Make sure you always inquire with your current insurance company first about further coverage as it may be easier to go with a provider with whom you have an established history.
Beyond liability coverage, you can consider collision and comprehensive coverage. You won’t have a choice about how much you buy since your coverage will be based on the actual cash value of your car and the cost of repairing it.
Finally, you will have to decide on a deductible, which is how much you pay for a claim before you can collect the rest. Deductibles are usually $500 to $1000 and the higher your deductible, the lower your premium.
Policies Leased Car Auto Insurance
You will definitely need to insure any car you lease with your own policy. In fact, the car dealership or any financial institution will require you to buy both comprehensive and collision coverage in addition to other mandatory types of coverage.
- Collision coverage insures your vehicle from damage arising from collision with other vehicles, immovable objects, and often road hazards such as potholes.
- Comprehensive coverage, as the name suggests, is all-inclusive covering pretty much everything that can happen to your vehicle, other than an accident.
You may also be required to purchase GAP coverage.
Guaranteed Auto Protection or GAP insurance or loan/lease payoff coverage is essentially insurance that protects you from depreciation if your car is wrecked or totaled before you can pay off the loan. Since new vehicles depreciate dramatically in the first year you own one, if you are involved in an accident and your vehicle is damaged beyond repair (totaled) your insurance policy will only pay for the actual cash value (ACV) of the car. GAP insurance plugs this hole and may even cover your deductible as well.
When you lease a vehicle, GAP coverage is typically included in the lease payments. The car dealer usually purchases a GAP policy to cover all its cars and charges you a GAP waiver, which means if you total the car, you won’t have to pay the dealer for the gap amount.
You can also purchase GAP coverage for an auto loan as well. Since cars depreciate rapidly in the first year, you could end up paying a sizable gap payment if your vehicle is totaled before it is paid off. GAP coverage is not available in all states.
Cancellation and Non-renewal of Policies
There is a sizable difference between cancelling your auto policy and not renewing it.
Insurance companies can only cancel a policy that has been effective for more than 60 days except when you fail to pay your premium, commit fraud or misrepresent yourself, or have your driver’s license suspended or revoked.
When your policy is not renewed, you or your insurance company chooses not to renew it when it expires. How much time you’re given before your policy is dropped depends upon the state’s laws and the insurer must explain why they are ending it. If you believe the reason is not fair or need further clarification, you should call your insurance’s consumer affairs department. If you’re still not satisfied you should call your state insurance department.
In addition, your insurance company may simply choose not to renew certain policies based on your geographic location so it may not even be your fault. Conversely, if you are caught engaging in risky behavior such as drunken or reckless driving, your premium could go up or the policy could be not renewed.

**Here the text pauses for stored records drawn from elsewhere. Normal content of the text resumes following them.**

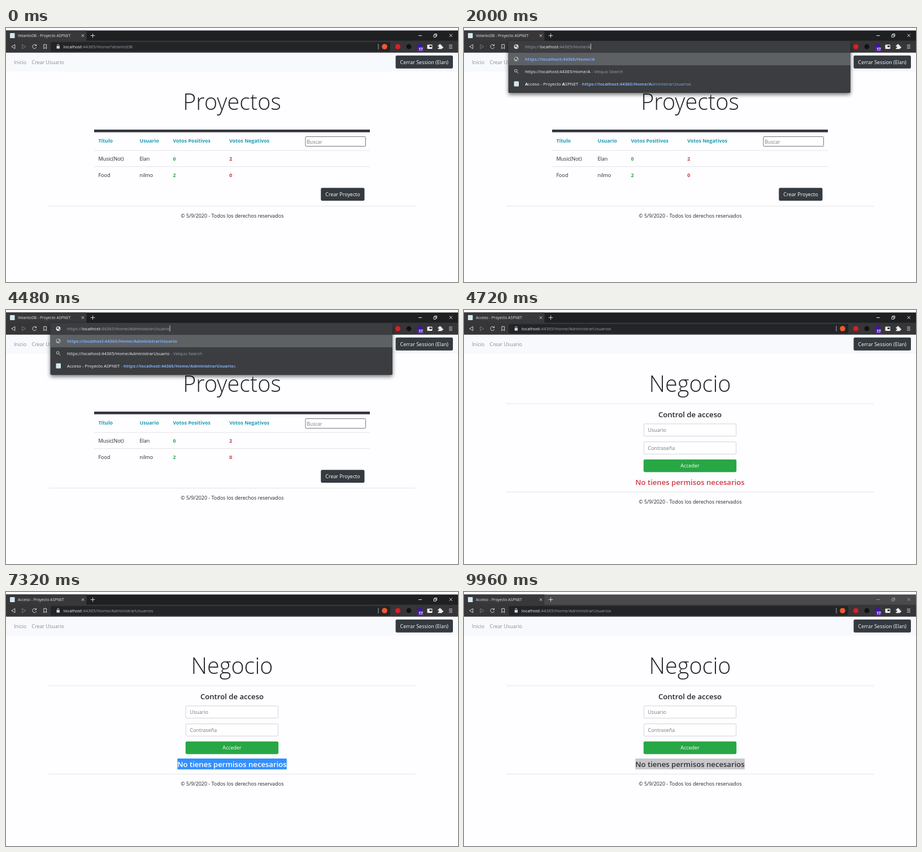
These frames come from a looping animation (800 by 450 pixels, 10000 ms). An HTML page:

```html
<!DOCTYPE html>
<html lang="es">
<head>
<meta charset="utf-8">
<title>Proyecto ASPNET</title>
<style>
  html, body { margin: 0; width: 100%; height: 100%; overflow: hidden; background: #fefdff; }
  svg { display: block; width: 800px; height: 450px; }
  text { font: 8.93px "Open Sans", "Noto Sans", sans-serif; fill: #212529; white-space: pre; }
  .mid { text-anchor: middle; }
  .light { fill: #fff; }
  .nav { fill: #8b8d90; }
  .hint { fill: #757b81; }
  .display { font-size: 39.6px; font-weight: 300; text-anchor: middle; }
  .h4 { font-size: 13.15px; font-weight: 600; text-anchor: middle; }
  .head, .yes, .no { font-size: 8.8px; font-weight: 700; }
  .head { fill: #1f9db4; }
  .yes { fill: #28a745; }
  .no { fill: #d0343f; }
  .tab { font-size: 6.8px; fill: #e4e5e7; }
  .url { font-size: 7.75px; fill: #9aa0a6; }
  .white { fill: #f1f3f4; }
  .blue { fill: #7fabf2; }
  .bold { font-weight: 700; }
  .dark { fill: #343a40; }
  .rule { stroke: #e4e4e8; }
  .field { fill: #fff; stroke: #ced4da; }
  .icon { fill: none; stroke: #d5d6d8; stroke-width: 1; }
</style>
</head>
<body>
<svg viewBox="0 0 800 450">
  <defs>
    <filter id="shadow" x="-5%" y="-20%" width="110%" height="150%">
      <feDropShadow dx="0" dy="3" stdDeviation="3.5" flood-color="#000" flood-opacity=".55"/>
    </filter>
    <clipPath id="picked"><rect id="pickedArea" y="290" height="30"/></clipPath>
    <g id="globe">
      <circle r="4"/>
      <path d="M-3-1.5L0-3 1-1-1 1zM1 0L3 .5 1.5 3z" fill="#3b3d41"/>
    </g>
    <rect id="favicon" x="-4" y="-4.5" width="8.5" height="9" rx="1" fill="#d6e6ef"/>
  </defs>

  <!-- page -->
  <rect y="44" width="800" height="33" fill="#f7f9fc"/>
  <text class="nav" x="14" y="64">Inicio</text>
  <text class="nav" x="45.5" y="64">Crear Usuario</text>
  <rect class="dark" x="689.6" y="48.8" width="101.4" height="23" rx="2.4"/>
  <text class="light mid" x="740.3" y="64">Cerrar Session (Elan)</text>

  <g id="projects">
    <text class="display" x="400" y="145">Proyectos</text>
    <rect x="156" y="180" width="488" height="4.7" fill="#34363f"/>
    <text class="head" x="163.5" y="202.8">Título</text>
    <text class="head" x="236.5" y="202.8">Usuario</text>
    <text class="head" x="295.5" y="202.8">Votos Positivos</text>
    <text class="head" x="395.3" y="202.8">Votos Negativos</text>
    <rect x="530" y="192.5" width="106.5" height="17" rx="1.2" fill="#fff" stroke="#77777b"/>
    <text class="hint" x="532.3" y="204.6" style="font-size:8.6px">Buscar</text>
    <path class="rule" d="M156 217H644M156 245.6H644"/>
    <text x="163.5" y="235">Music(Not)</text>
    <text x="236.5" y="235">Elan</text>
    <text class="yes" x="295.5" y="235">0</text>
    <text class="no" x="395.3" y="235">2</text>
    <text x="163.5" y="263.8">Food</text>
    <text x="236.5" y="263.8">nilmo</text>
    <text class="yes" x="295.5" y="263.8">2</text>
    <text class="no" x="395.3" y="263.8">0</text>
    <rect class="dark" x="557.3" y="283.3" width="77.2" height="22.8" rx="2.4"/>
    <text class="light mid" x="596" y="298.4">Crear Proyecto</text>
  </g>

  <g id="access">
    <text class="display" x="400" y="145">Negocio</text>
    <path class="rule" d="M75 166H725"/>
    <text class="h4" x="400" y="189.7">Control de acceso</text>
    <rect class="field" x="318.3" y="201.8" width="163.4" height="21.6" rx="2.4"/>
    <text class="hint" x="325.5" y="216.2">Usuario</text>
    <rect class="field" x="318.3" y="233.6" width="163.4" height="21.6" rx="2.4"/>
    <text class="hint" x="325.5" y="248">Contraseña</text>
    <rect x="317.8" y="264.8" width="164.4" height="22.4" rx="2.4" fill="#28a745"/>
    <text class="light mid" x="400" y="279.4">Acceder</text>
    <text class="h4" id="message" x="400" y="310.4" style="fill:#cf3b46">No tienes permisos necesarios</text>
    <g clip-path="url(#picked)">
      <rect id="highlight" x="303.4" y="295" width="193.4" height="19.3"/>
      <text class="h4" id="pickedText" x="400" y="310.4">No tienes permisos necesarios</text>
    </g>
  </g>

  <g id="footer">
    <path class="rule" d="M75 315.6H725"/>
    <text class="mid" x="400.3" y="335.6">© 5/9/2020 - Todos los derechos reservados</text>
  </g>

  <!-- browser frame -->
  <rect id="titleBar" y="4.4" width="800" height="18.6"/>
  <rect y="4.4" width="142.5" height="18.6" fill="#38383b"/>
  <rect y="22.5" width="800" height="21.2" fill="#363538"/>
  <use href="#favicon" x="11" y="13.5"/>
  <text class="tab" id="tabTitle" x="21" y="15.9"></text>
  <path class="icon" d="M133.8 11.3l4.4 4.4m0-4.4l-4.4 4.4M149.7 13.5h7.6m-3.8-3.8v7.6"/>
  <path class="icon" id="windowButtons" d="M730 13.5h6M757 12.2h4v4h-4zM758.5 12v-1.5h4v4H761M784.8 10.8l5 5m0-5l-5 5"/>
  <path class="icon" d="M15.8 29.3v7.4L9.8 33z"/>
  <path class="icon" d="M28.8 29.3v7.4l6-3.7z" style="stroke:#77787a"/>
  <path class="icon" d="M53 30.6a3.5 3.5 0 1 0 .7 3.4M53.6 28.8v2.6H51"/>
  <path class="icon" d="M66.8 29.3h4.8v7.4l-2.4-1.9-2.4 1.9z"/>
  <rect x="79.2" y="25" width="601" height="16.5" rx="2" fill="#232427"/>
  <g id="address">
    <rect x="89.6" y="32" width="5.4" height="4.5" rx=".6" fill="#d5d6d8"/>
    <path class="icon" d="M90.8 32v-1.4a1.5 1.5 0 0 1 3 0V32"/>
    <text class="url" x="101.8" y="35.9"><tspan class="white">localhost</tspan><tspan id="path"></tspan></text>
    <path d="M659 28v10" stroke="#a5a6a8"/>
    <circle cx="670" cy="33" r="4.8" fill="#f1582c"/>
  </g>
  <circle cx="693.5" cy="33" r="4.6" fill="#d91f26"/>
  <circle cx="713" cy="33" r="4.4" fill="#111"/>
  <circle cx="732" cy="32" r="4.6" fill="#3b1a9c"/>
  <rect x="729" y="33.5" width="10" height="8" rx="1.5" fill="#5a2ca8"/>
  <text class="light mid bold" x="734" y="40" style="font-size:6.2px">17</text>
  <rect x="745.5" y="29.5" width="9" height="7.5" rx="1" fill="#f0f0f0"/>
  <rect x="749.5" y="31" width="4" height="3" fill="#333"/>
  <path d="M764.5 30.5h2.2a1.5 1.5 0 1 1 2.8 0h2.2v2.4a1.5 1.5 0 1 1 0 2.6v1.8h-7.2v-2a1.4 1.4 0 1 0 0-2.5z" fill="#eee"/>
  <path class="icon" d="M784 30.2h6M784 33h6M784 35.8h6"/>

  <!-- focused address bar and suggestions -->
  <g id="popup">
    <rect id="popupBox" x="78.5" y="23" width="605.5" rx="2" fill="#3b3d41" filter="url(#shadow)"/>
    <use href="#globe" x="92.5" y="33" fill="#dfe1e5"/>
    <text class="url" id="typedUrl" x="108" y="35.9"><tspan>https://</tspan><tspan class="white">localhost</tspan><tspan id="typedPath"></tspan></text>
    <rect id="caret" y="27.5" width=".8" height="10.5" fill="#e8eaed"/>
    <g id="suggestions">
      <rect x="78.5" y="44" width="605.5" height="22" fill="#5e6164"/>
      <use href="#globe" x="92.5" y="55" fill="#a9adb2"/>
      <text class="url blue bold" id="row1" x="108" y="57.8"></text>
      <circle class="icon" cx="91.7" cy="75.8" r="2.3"/>
      <path class="icon" d="M93.4 77.5l2.8 2.8"/>
      <text class="url" x="108" y="79.9"><tspan class="white" id="row2"></tspan> - Velquo Search</text>
      <use href="#favicon" x="92.5" y="99"/>
      <text class="url" x="108" y="102"><tspan class="white"><tspan class="initial">A</tspan>cceso - Proyecto <tspan class="initial">A</tspan>SPNET</tspan> - <tspan class="blue bold" id="matched"></tspan><tspan class="blue" id="unmatched"></tspan></text>
    </g>
  </g>
</svg>
<script>
  const LOOP = 10000;
  const FOCUS = 1560, CLEARED = 1720, TYPE_START = 1928, KEY_GAP = 144;
  const ENTER = 4620, LOADED = 4720;
  const DRAG_START = 5840, DRAG_END = 6680, BLUR = 8440;
  const HOST = ':44365/Home/', FIRST = 'VelantoDB', WORD = 'AdministrarUsuarios';
  const PREFIX = 'https://localhost' + HOST;

  const $ = id => document.getElementById(id);
  const show = (id, on) => $(id).style.display = on ? '' : 'none';
  const write = (id, value) => $(id).textContent = value;
  const clamp = (v, lo, hi) => Math.min(hi, Math.max(lo, v));

  function drawPopup(t) {
    const open = t >= FOCUS && t < ENTER;
    const listed = open && t >= CLEARED;
    show('popup', open);
    show('address', !open);
    if (!open) return;

    const count = clamp(Math.floor((t - TYPE_START) / KEY_GAP) + 1, 0, WORD.length);
    const typed = listed ? WORD.slice(0, count) : FIRST;
    show('suggestions', listed);
    $('popupBox').setAttribute('height', listed ? 92 : 21);
    write('typedPath', HOST + typed);
    $('caret').setAttribute('x', 108.2 + $('typedUrl').getComputedTextLength());
    for (const id of ['row1', 'row2', 'matched']) write(id, PREFIX + typed);
    write('unmatched', WORD.slice(count));
    for (const letter of document.querySelectorAll('.initial'))
      letter.classList.toggle('bold', count === 1);
  }

  function drawSelection(t) {
    const message = $('message');
    const total = message.textContent.length;
    const progress = clamp((t - DRAG_START) / (DRAG_END - DRAG_START), 0, 1);
    const count = Math.round(progress * total);
    const start = 400 - message.getComputedTextLength() / 2;
    const width = count === 0 ? 0
      : count === total ? 400
      : message.getSubStringLength(0, count) + start - 300;
    $('pickedArea').setAttribute('x', 300);
    $('pickedArea').setAttribute('width', width);
    $('highlight').setAttribute('fill', t < BLUR ? '#3390ff' : '#c8c7c9');
    $('pickedText').style.fill = t < BLUR ? '#fff' : '#323138';
  }

  function draw(t) {
    const loaded = t >= LOADED;
    show('projects', !loaded);
    show('access', loaded);
    $('footer').setAttribute('transform', `translate(0 ${loaded ? 7 : 0})`);
    write('tabTitle', (loaded ? 'Acceso' : FIRST) + ' - Proyecto ASPNET');
    write('path', HOST + (t >= ENTER ? WORD : FIRST));
    $('titleBar').setAttribute('fill', t < BLUR ? '#1f2022' : '#4a4a4c');
    $('windowButtons').style.stroke = t < BLUR ? '#e4e5e7' : '#97989a';
    drawPopup(t);
    if (loaded) drawSelection(t);
  }

  function tick() {
    draw(performance.now() % LOOP);
    requestAnimationFrame(tick);
  }
  tick();
</script>
</body>
</html>
```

Finally, if your policy is dropped that does not necessarily mean you will be charged a higher premium by another insurance company.